── PROVIDED RECORDS ──
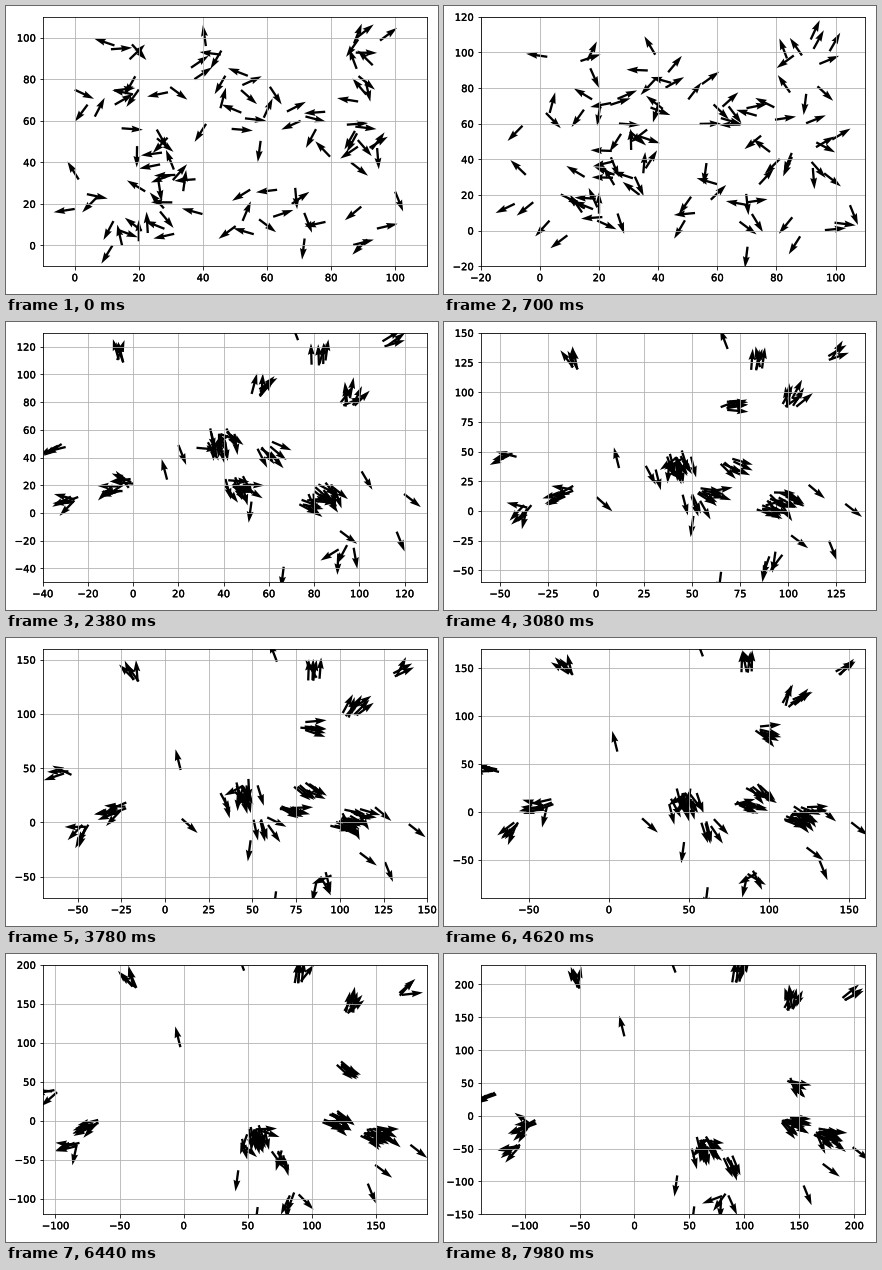
A matplotlib script for the animation above (8 s loop, 432 by 288 pixels).

```python
import numpy as np
import matplotlib.pyplot as plt
from matplotlib.animation import FuncAnimation
from matplotlib.patheffects import withStroke

LOOP, INTERVAL, STEP = 8000, 40, 140
STEPS = np.arange(LOOP // STEP + 1)
MEET, JOIN = 9, 17          # steps at which a flock nears and takes its course
SPEED, FLOCK_SPEED = 2.5, 2.42
GATHER = 14                 # steps until a flock has closed up

rng = np.random.default_rng(11)
flocks = []


def unit(angle):
    return np.stack([np.cos(angle), np.sin(angle)], axis=-1)


def flock(count, home, meet, join, heading, bend=0):
    """Birds from around home pass meet and join, then fly off along heading."""
    alone = count == 1
    early = np.column_stack([np.interp(STEPS[:JOIN + 1], [0, MEET, JOIN], c)
                             for c in zip(home, meet, join)])
    later = np.radians(heading + bend * (STEPS[JOIN + 1:] - JOIN))
    pace = SPEED if alone else FLOCK_SPEED
    track = np.vstack([early, join + pace * np.cumsum(unit(later), axis=0)])

    ahead = track[np.minimum(STEPS + 2, STEPS[-1])]
    dx, dy = (ahead - track[np.maximum(STEPS - 2, 0)]).T
    course = np.arctan2(dy, dx)

    # At first each bird owns about 10 x 10 units of the square
    reach = 0 if alone else 5.6 * np.sqrt(count)
    radius = reach * np.sqrt(rng.random(count))
    start = radius[:, None] * unit(rng.uniform(0, 2 * np.pi, count)) + home
    aim = course[:1] if alone else rng.uniform(-np.pi, np.pi, count)
    spread = 0 if alone else 0.8 + np.sqrt(count)
    flocks.append(dict(
        track=track, course=course, aim=unit(aim),
        scatter=start.clip(0, 100) - home,
        slot=spread * rng.normal(0, 1, (count, 2)).clip(-1.6, 1.6),
        turn=0 if alone else np.radians(rng.normal(0, 27, count)),
        phase=rng.uniform(0, 2 * np.pi, count)))


def loner(x, y, heading):
    """One bird on a straight line through x, y at step MEET."""
    p, v = np.array([x, y]), SPEED * unit(np.radians(heading))
    flock(1, p - MEET * v, p, p + (JOIN - MEET) * v, heading)


# Left side
flock(4, (10, 93), (-3, 94), (-6, 109), 118)
flock(3, (1, 66), (-16, 53), (-32, 48), -171)
flock(5, (5, 22), (-10, 12), (-27, 10), -145)
flock(8, (22, 10), (13, 12), (-4, 21), -160)

# Right side, upwards
flock(5, (88, 90), (85, 92), (81, 106), 84)
flock(3, (93, 92), (95, 114), (113, 122), 35)
flock(7, (82, 62), (82, 68), (95, 79), 61)

# Centre, sinking
flock(15, (32, 68), (38, 70), (40, 56), -76)
flock(5, (28, 42), (40, 46), (45, 23), -66)

# Centre to right
flock(6, (57, 72), (58, 71), (55, 86), 12, bend=-1.6)
flock(6, (46, 84), (38, 83), (58, 47), -33)
flock(7, (36, 22), (36, 26), (46, 20), -18)

# Lower right
flock(6, (59, 18), (66, 13), (77, 8), -21)
flock(4, (72, 20), (74, 29), (82, 16), -25)
flock(8, (85, 42), (85, 28), (84, 17), -26)
flock(4, (90, 10), (95, -7), (94, -26), -97)

# Late leavers
flock(1, (20, 2), (20, 6), (15, 24), 104)
flock(1, (28, 8), (13, 14), (-9, 20), -42)
flock(1, (20, 75), (15, 68), (20, 49), -62)
flock(1, (22, 26), (17, 29), (28, 47), -76)
flock(1, (92, 47), (97, 50), (101, 30), -40)

loner(104, 26, -38)
loner(109, 5, -68)
loner(75.5, -1, -37)
loner(69, -19, -97)
loner(55, 28, -97.7)
loner(80, 106, 110.8)


def flight(f, n):
    """Positions and headings of one flock after n steps."""
    w = 0.5 + 0.5 * np.cos(np.pi * min(n / GATHER, 1))
    drift = f["track"][1] - f["track"][0]
    burst = n * w * w * (SPEED * f["aim"] - drift)
    sway = 0.8 + 0.2 * np.sin(0.25 * n + f["phase"])[:, None]
    pos = f["track"][n] + w * f["scatter"] + burst + (1 - w) * f["slot"] * sway
    angle = f["course"][n] + f["turn"] * np.cos(0.15 * n + f["phase"])
    aim = w * f["aim"] + (1 - w) * unit(angle)
    return pos, aim / np.linalg.norm(aim, axis=1, keepdims=True)


def swarm(n):
    return [np.vstack(p) for p in zip(*(flight(f, n) for f in flocks))]


def fit_view(n):
    """Keep the outermost birds in view; edges move in tens."""
    left, right, bottom, top = (
        round(float(np.interp(n, [0, MEET, JOIN, STEPS[-1]], edge)), -1)
        for edge in ([-10, -28, -44.5, -141.3], [110, 118, 131, 209],
                     [-10, -29, -49, -147], [110, 126, 134, 228]))
    ax.set(xlim=(left, right), ylim=(bottom, top))


fig, ax = plt.subplots(figsize=(6, 4), dpi=72)
ax.grid(True)
pos, aim = swarm(0)
arrows = ax.quiver(*pos.T, *aim.T, scale=18, width=0.006)
fit_view(0)
fig.tight_layout()
heavy = [withStroke(linewidth=0.3, foreground="black")]


def update(i):
    n = int((i + 0.5) * INTERVAL // STEP)
    pos, aim = swarm(n)
    arrows.set_offsets(pos)
    arrows.set_UVC(*aim.T)
    fit_view(n)
    for label in ax.get_xticklabels() + ax.get_yticklabels():
        label.set_path_effects(heavy)
    return [arrows]


anim = FuncAnimation(fig, update, frames=LOOP // INTERVAL, interval=INTERVAL,
                     init_func=lambda: [arrows], repeat=True, repeat_delay=0)
plt.show()
```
───
### [THE PROBLEM]
Send back the data above word for word, with the pictures left out.

### [OUTPUT OF THE TASK]
A matplotlib script for the animation above (8 s loop, 432 by 288 pixels).

```python
import numpy as np
import matplotlib.pyplot as plt
from matplotlib.animation import FuncAnimation
from matplotlib.patheffects import withStroke

LOOP, INTERVAL, STEP = 8000, 40, 140
STEPS = np.arange(LOOP // STEP + 1)
MEET, JOIN = 9, 17          # steps at which a flock nears and takes its course
SPEED, FLOCK_SPEED = 2.5, 2.42
GATHER = 14                 # steps until a flock has closed up

rng = np.random.default_rng(11)
flocks = []


def unit(angle):
    return np.stack([np.cos(angle), np.sin(angle)], axis=-1)


def flock(count, home, meet, join, heading, bend=0):
    """Birds from around home pass meet and join, then fly off along heading."""
    alone = count == 1
    early = np.column_stack([np.interp(STEPS[:JOIN + 1], [0, MEET, JOIN], c)
                             for c in zip(home, meet, join)])
    later = np.radians(heading + bend * (STEPS[JOIN + 1:] - JOIN))
    pace = SPEED if alone else FLOCK_SPEED
    track = np.vstack([early, join + pace * np.cumsum(unit(later), axis=0)])

    ahead = track[np.minimum(STEPS + 2, STEPS[-1])]
    dx, dy = (ahead - track[np.maximum(STEPS - 2, 0)]).T
    course = np.arctan2(dy, dx)

    # At first each bird owns about 10 x 10 units of the square
    reach = 0 if alone else 5.6 * np.sqrt(count)
    radius = reach * np.sqrt(rng.random(count))
    start = radius[:, None] * unit(rng.uniform(0, 2 * np.pi, count)) + home
    aim = course[:1] if alone else rng.uniform(-np.pi, np.pi, count)
    spread = 0 if alone else 0.8 + np.sqrt(count)
    flocks.append(dict(
        track=track, course=course, aim=unit(aim),
        scatter=start.clip(0, 100) - home,
        slot=spread * rng.normal(0, 1, (count, 2)).clip(-1.6, 1.6),
        turn=0 if alone else np.radians(rng.normal(0, 27, count)),
        phase=rng.uniform(0, 2 * np.pi, count)))


def loner(x, y, heading):
    """One bird on a straight line through x, y at step MEET."""
    p, v = np.array([x, y]), SPEED * unit(np.radians(heading))
    flock(1, p - MEET * v, p, p + (JOIN - MEET) * v, heading)


# Left side
flock(4, (10, 93), (-3, 94), (-6, 109), 118)
flock(3, (1, 66), (-16, 53), (-32, 48), -171)
flock(5, (5, 22), (-10, 12), (-27, 10), -145)
flock(8, (22, 10), (13, 12), (-4, 21), -160)

# Right side, upwards
flock(5, (88, 90), (85, 92), (81, 106), 84)
flock(3, (93, 92), (95, 114), (113, 122), 35)
flock(7, (82, 62), (82, 68), (95, 79), 61)

# Centre, sinking
flock(15, (32, 68), (38, 70), (40, 56), -76)
flock(5, (28, 42), (40, 46), (45, 23), -66)

# Centre to right
flock(6, (57, 72), (58, 71), (55, 86), 12, bend=-1.6)
flock(6, (46, 84), (38, 83), (58, 47), -33)
flock(7, (36, 22), (36, 26), (46, 20), -18)

# Lower right
flock(6, (59, 18), (66, 13), (77, 8), -21)
flock(4, (72, 20), (74, 29), (82, 16), -25)
flock(8, (85, 42), (85, 28), (84, 17), -26)
flock(4, (90, 10), (95, -7), (94, -26), -97)

# Late leavers
flock(1, (20, 2), (20, 6), (15, 24), 104)
flock(1, (28, 8), (13, 14), (-9, 20), -42)
flock(1, (20, 75), (15, 68), (20, 49), -62)
flock(1, (22, 26), (17, 29), (28, 47), -76)
flock(1, (92, 47), (97, 50), (101, 30), -40)

loner(104, 26, -38)
loner(109, 5, -68)
loner(75.5, -1, -37)
loner(69, -19, -97)
loner(55, 28, -97.7)
loner(80, 106, 110.8)


def flight(f, n):
    """Positions and headings of one flock after n steps."""
    w = 0.5 + 0.5 * np.cos(np.pi * min(n / GATHER, 1))
    drift = f["track"][1] - f["track"][0]
    burst = n * w * w * (SPEED * f["aim"] - drift)
    sway = 0.8 + 0.2 * np.sin(0.25 * n + f["phase"])[:, None]
    pos = f["track"][n] + w * f["scatter"] + burst + (1 - w) * f["slot"] * sway
    angle = f["course"][n] + f["turn"] * np.cos(0.15 * n + f["phase"])
    aim = w * f["aim"] + (1 - w) * unit(angle)
    return pos, aim / np.linalg.norm(aim, axis=1, keepdims=True)


def swarm(n):
    return [np.vstack(p) for p in zip(*(flight(f, n) for f in flocks))]


def fit_view(n):
    """Keep the outermost birds in view; edges move in tens."""
    left, right, bottom, top = (
        round(float(np.interp(n, [0, MEET, JOIN, STEPS[-1]], edge)), -1)
        for edge in ([-10, -28, -44.5, -141.3], [110, 118, 131, 209],
                     [-10, -29, -49, -147], [110, 126, 134, 228]))
    ax.set(xlim=(left, right), ylim=(bottom, top))


fig, ax = plt.subplots(figsize=(6, 4), dpi=72)
ax.grid(True)
pos, aim = swarm(0)
arrows = ax.quiver(*pos.T, *aim.T, scale=18, width=0.006)
fit_view(0)
fig.tight_layout()
heavy = [withStroke(linewidth=0.3, foreground="black")]


def update(i):
    n = int((i + 0.5) * INTERVAL // STEP)
    pos, aim = swarm(n)
    arrows.set_offsets(pos)
    arrows.set_UVC(*aim.T)
    fit_view(n)
    for label in ax.get_xticklabels() + ax.get_yticklabels():
        label.set_path_effects(heavy)
    return [arrows]


anim = FuncAnimation(fig, update, frames=LOOP // INTERVAL, interval=INTERVAL,
                     init_func=lambda: [arrows], repeat=True, repeat_delay=0)
plt.show()
```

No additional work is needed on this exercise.